Required work — Within the entries below, find every line that has the string "angle", then copy it.

Supplied data —
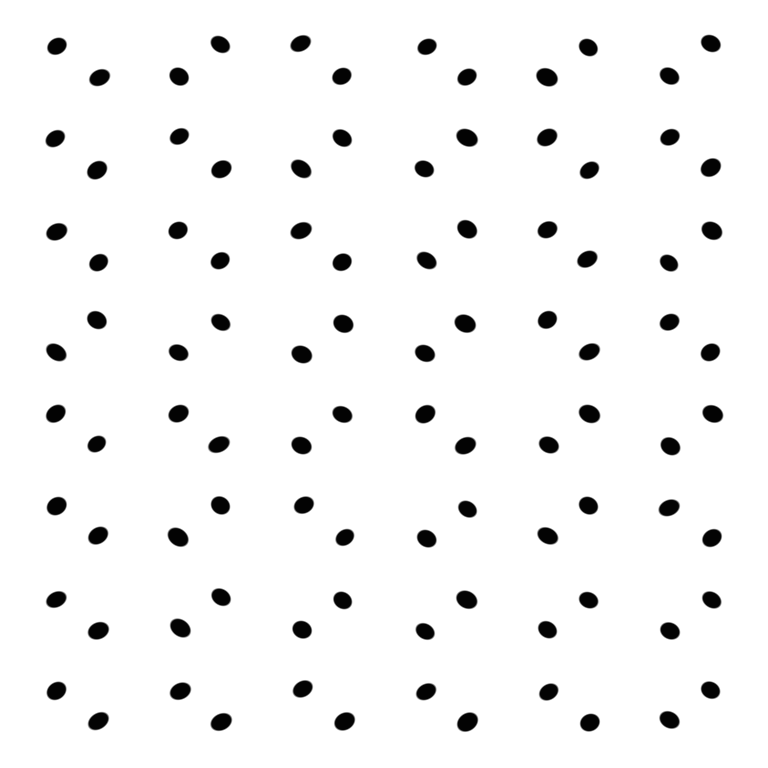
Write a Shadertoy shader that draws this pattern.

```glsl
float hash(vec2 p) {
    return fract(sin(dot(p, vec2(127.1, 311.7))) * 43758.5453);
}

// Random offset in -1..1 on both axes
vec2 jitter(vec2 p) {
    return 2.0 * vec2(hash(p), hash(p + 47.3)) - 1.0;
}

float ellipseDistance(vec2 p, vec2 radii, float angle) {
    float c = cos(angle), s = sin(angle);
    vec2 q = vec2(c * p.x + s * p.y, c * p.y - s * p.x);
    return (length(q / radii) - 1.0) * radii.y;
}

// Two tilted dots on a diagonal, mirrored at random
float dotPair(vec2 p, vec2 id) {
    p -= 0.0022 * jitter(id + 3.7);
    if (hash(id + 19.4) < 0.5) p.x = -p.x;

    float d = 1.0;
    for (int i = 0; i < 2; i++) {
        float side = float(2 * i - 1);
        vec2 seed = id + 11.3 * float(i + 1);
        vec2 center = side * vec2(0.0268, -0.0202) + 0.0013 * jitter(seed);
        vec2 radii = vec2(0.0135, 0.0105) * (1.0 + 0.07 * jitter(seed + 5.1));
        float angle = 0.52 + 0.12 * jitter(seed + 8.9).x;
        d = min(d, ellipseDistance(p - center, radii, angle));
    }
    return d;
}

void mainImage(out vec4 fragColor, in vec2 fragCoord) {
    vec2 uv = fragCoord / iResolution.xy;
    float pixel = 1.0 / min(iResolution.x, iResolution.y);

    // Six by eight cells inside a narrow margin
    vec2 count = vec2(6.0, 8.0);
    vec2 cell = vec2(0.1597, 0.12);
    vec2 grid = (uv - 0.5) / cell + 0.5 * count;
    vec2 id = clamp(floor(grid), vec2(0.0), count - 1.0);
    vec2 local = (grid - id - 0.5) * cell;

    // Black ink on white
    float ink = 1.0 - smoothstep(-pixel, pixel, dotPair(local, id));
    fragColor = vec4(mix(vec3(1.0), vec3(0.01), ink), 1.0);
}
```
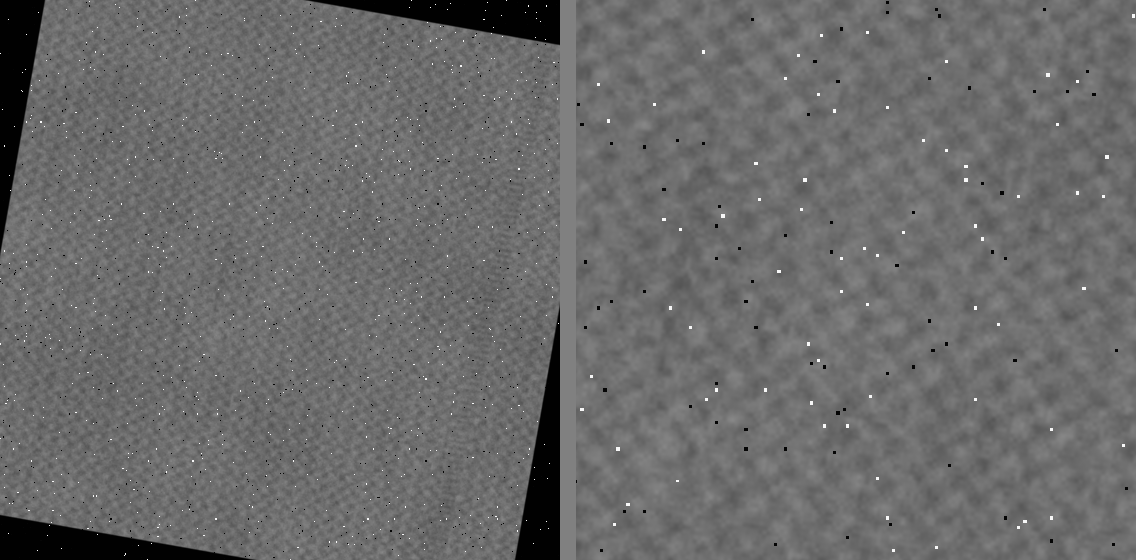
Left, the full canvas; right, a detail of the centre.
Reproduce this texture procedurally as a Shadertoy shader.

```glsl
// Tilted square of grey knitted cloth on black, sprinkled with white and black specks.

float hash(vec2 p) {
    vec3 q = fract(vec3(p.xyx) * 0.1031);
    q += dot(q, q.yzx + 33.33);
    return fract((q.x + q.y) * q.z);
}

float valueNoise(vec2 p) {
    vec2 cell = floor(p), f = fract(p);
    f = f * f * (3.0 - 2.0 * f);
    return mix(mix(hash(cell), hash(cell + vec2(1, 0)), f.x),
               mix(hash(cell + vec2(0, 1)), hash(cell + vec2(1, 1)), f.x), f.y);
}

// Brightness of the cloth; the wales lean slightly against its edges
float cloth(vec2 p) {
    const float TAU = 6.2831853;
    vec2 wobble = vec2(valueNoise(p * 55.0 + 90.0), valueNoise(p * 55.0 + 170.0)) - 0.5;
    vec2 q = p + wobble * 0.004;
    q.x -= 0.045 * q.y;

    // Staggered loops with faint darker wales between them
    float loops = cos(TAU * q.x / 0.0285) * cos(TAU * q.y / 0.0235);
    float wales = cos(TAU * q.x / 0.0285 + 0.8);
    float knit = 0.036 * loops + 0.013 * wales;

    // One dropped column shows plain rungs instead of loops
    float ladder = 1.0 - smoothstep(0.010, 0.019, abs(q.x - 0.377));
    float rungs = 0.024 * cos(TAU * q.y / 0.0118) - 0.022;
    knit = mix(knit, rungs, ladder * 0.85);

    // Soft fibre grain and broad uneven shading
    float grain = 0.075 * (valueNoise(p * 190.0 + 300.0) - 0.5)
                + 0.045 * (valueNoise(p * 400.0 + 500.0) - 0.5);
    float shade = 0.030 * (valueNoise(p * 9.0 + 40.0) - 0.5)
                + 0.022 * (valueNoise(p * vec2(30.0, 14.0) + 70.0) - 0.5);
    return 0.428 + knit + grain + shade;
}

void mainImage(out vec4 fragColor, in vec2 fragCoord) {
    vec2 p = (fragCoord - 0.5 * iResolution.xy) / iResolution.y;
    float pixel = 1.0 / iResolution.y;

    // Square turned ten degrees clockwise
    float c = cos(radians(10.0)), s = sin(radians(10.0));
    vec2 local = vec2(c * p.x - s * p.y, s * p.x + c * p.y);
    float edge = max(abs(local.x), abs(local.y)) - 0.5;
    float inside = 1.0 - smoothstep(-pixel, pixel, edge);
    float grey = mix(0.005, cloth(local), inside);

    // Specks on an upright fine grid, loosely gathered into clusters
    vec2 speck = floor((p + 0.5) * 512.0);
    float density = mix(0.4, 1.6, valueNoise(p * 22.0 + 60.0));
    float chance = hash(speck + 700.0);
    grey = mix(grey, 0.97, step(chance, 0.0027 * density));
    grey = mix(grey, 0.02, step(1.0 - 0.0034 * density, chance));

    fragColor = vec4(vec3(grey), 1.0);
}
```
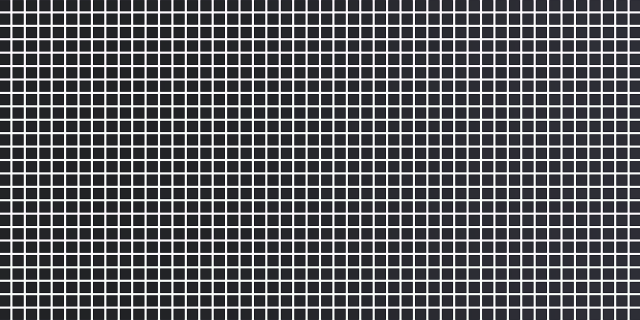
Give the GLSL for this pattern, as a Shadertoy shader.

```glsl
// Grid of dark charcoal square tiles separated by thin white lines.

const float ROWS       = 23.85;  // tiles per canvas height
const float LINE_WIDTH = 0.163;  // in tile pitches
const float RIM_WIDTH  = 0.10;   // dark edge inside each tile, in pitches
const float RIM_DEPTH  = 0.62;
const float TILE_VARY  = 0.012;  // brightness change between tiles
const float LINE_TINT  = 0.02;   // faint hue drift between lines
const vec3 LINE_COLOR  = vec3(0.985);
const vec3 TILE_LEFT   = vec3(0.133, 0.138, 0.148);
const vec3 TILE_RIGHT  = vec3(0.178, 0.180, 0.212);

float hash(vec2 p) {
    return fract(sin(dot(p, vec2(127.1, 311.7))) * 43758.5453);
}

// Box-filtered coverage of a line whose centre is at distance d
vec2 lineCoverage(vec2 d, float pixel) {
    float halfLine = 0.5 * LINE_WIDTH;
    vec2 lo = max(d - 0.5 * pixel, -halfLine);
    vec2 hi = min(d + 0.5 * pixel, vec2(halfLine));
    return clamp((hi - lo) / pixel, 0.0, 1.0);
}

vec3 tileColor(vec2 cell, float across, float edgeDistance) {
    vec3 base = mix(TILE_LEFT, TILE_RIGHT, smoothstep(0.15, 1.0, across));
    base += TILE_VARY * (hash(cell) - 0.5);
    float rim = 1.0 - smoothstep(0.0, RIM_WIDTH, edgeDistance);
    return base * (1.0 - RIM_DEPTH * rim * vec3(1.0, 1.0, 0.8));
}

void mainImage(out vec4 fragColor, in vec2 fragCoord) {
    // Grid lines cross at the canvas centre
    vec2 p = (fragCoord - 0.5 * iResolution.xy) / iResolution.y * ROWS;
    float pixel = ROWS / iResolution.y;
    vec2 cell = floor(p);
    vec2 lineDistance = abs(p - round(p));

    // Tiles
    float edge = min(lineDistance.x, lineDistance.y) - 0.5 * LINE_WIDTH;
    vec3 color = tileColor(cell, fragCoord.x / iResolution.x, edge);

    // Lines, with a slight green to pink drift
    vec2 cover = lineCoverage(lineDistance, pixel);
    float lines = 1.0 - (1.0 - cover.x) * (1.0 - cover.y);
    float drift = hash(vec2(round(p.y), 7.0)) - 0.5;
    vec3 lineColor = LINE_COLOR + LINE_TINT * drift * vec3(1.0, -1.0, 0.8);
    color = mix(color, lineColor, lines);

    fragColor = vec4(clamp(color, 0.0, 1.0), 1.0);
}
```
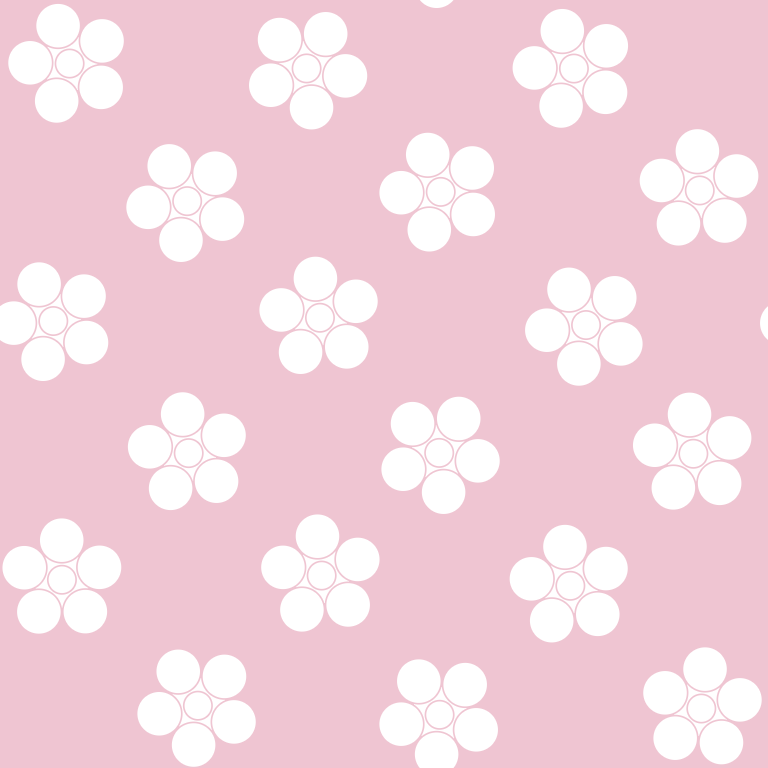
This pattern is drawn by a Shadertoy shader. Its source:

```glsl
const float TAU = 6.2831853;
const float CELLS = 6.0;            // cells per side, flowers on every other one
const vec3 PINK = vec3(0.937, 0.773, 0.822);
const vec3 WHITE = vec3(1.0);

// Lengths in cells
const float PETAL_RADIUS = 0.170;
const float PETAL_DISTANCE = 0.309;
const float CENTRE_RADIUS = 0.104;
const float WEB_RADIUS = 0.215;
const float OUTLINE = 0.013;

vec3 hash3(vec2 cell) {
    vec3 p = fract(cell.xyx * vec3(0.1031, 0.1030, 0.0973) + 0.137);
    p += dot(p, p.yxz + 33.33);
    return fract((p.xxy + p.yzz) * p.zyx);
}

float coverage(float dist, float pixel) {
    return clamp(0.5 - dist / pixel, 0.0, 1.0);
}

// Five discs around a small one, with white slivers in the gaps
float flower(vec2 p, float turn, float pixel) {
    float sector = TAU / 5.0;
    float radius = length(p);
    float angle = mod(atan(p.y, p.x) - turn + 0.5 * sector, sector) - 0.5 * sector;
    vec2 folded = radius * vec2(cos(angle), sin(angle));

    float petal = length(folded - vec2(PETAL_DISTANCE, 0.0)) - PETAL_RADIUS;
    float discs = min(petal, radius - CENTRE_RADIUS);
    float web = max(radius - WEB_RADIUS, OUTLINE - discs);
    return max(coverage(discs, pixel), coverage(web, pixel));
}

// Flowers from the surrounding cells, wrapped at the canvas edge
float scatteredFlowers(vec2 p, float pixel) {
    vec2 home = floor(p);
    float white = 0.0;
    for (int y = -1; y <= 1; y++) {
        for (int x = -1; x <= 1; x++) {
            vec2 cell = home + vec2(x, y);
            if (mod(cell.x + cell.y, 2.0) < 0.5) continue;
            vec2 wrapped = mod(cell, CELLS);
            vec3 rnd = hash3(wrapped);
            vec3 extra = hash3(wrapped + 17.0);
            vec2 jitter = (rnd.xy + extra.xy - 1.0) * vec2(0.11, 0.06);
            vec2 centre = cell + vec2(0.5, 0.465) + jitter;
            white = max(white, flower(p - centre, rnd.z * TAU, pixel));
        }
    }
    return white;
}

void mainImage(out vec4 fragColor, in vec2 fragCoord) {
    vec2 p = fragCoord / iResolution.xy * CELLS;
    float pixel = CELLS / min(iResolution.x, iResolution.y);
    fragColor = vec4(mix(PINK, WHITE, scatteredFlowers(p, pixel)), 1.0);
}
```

Written answer —
float ellipseDistance(vec2 p, vec2 radii, float angle) {
    float c = cos(angle), s = sin(angle);
        float angle = 0.52 + 0.12 * jitter(seed + 8.9).x;
        d = min(d, ellipseDistance(p - center, radii, angle));
    float angle = mod(atan(p.y, p.x) - turn + 0.5 * sector, sector) - 0.5 * sector;
    vec2 folded = radius * vec2(cos(angle), sin(angle));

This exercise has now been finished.